DATASET EXTRACT section start
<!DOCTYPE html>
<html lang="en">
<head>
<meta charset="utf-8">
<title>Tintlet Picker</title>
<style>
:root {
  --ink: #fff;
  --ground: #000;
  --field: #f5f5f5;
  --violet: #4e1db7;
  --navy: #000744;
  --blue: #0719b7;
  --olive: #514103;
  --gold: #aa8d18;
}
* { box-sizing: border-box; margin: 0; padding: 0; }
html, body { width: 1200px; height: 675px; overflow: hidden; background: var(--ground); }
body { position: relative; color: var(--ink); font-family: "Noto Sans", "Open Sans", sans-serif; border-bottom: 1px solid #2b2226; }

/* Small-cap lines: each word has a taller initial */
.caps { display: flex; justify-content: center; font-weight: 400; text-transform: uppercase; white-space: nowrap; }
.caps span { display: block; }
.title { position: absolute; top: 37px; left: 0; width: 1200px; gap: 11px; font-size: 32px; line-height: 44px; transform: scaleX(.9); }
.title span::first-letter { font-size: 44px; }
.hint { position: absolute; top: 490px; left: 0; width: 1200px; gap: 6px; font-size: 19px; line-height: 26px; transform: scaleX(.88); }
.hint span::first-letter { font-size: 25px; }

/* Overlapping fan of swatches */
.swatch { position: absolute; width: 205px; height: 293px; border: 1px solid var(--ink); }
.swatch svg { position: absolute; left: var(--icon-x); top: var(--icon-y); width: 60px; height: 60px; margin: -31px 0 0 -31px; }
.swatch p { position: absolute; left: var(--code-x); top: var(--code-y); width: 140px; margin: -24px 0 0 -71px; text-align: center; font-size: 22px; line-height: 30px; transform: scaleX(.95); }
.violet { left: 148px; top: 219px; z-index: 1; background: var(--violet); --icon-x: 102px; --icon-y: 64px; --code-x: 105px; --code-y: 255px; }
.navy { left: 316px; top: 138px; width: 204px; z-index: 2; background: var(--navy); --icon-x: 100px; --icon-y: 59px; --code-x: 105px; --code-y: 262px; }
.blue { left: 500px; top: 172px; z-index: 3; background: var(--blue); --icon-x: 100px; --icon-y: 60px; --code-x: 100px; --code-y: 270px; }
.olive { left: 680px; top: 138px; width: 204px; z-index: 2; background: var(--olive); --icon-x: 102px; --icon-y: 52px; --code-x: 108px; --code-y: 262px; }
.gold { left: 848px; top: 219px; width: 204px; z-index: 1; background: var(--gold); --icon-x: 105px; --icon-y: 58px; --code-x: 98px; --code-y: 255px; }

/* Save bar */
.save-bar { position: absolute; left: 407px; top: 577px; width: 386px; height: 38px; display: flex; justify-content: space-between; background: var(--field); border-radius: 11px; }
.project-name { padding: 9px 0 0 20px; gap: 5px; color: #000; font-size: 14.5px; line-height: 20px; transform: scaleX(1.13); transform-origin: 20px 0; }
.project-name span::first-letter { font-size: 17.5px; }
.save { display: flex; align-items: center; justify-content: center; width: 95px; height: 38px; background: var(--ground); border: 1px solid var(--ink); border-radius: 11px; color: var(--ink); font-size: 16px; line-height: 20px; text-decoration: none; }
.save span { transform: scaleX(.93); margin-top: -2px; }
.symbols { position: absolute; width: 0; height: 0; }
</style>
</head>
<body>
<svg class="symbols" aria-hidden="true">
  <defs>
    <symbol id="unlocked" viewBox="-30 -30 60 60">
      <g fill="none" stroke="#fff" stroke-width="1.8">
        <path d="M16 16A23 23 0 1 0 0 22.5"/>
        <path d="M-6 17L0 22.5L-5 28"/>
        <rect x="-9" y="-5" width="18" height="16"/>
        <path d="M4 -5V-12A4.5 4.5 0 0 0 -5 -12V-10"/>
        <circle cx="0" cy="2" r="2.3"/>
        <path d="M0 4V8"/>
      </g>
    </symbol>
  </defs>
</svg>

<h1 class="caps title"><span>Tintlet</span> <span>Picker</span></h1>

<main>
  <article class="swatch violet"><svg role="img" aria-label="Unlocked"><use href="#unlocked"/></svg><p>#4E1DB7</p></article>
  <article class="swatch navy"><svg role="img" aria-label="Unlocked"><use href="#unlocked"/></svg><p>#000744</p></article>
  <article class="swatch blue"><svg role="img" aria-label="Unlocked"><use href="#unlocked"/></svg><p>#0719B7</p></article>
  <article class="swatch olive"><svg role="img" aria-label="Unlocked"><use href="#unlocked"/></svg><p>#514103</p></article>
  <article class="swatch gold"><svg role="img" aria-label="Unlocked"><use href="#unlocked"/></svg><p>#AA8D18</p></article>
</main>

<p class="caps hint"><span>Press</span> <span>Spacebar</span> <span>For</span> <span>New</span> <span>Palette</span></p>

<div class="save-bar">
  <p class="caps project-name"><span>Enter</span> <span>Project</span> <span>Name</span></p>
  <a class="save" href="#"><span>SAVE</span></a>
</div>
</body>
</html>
DATASET EXTRACT section end
• _INSTRUCTIONS TO FOLLOW_:
Show every line above in which the word "class" appears.

• _RESPONSE_:
<svg class="symbols" aria-hidden="true">
<h1 class="caps title"><span>Tintlet</span> <span>Picker</span></h1>
  <article class="swatch violet"><svg role="img" aria-label="Unlocked"><use href="#unlocked"/></svg><p>#4E1DB7</p></article>
  <article class="swatch navy"><svg role="img" aria-label="Unlocked"><use href="#unlocked"/></svg><p>#000744</p></article>
  <article class="swatch blue"><svg role="img" aria-label="Unlocked"><use href="#unlocked"/></svg><p>#0719B7</p></article>
  <article class="swatch olive"><svg role="img" aria-label="Unlocked"><use href="#unlocked"/></svg><p>#514103</p></article>
  <article class="swatch gold"><svg role="img" aria-label="Unlocked"><use href="#unlocked"/></svg><p>#AA8D18</p></article>
<p class="caps hint"><span>Press</span> <span>Spacebar</span> <span>For</span> <span>New</span> <span>Palette</span></p>
<div class="save-bar">
  <p class="caps project-name"><span>Enter</span> <span>Project</span> <span>Name</span></p>
  <a class="save" href="#"><span>SAVE</span></a>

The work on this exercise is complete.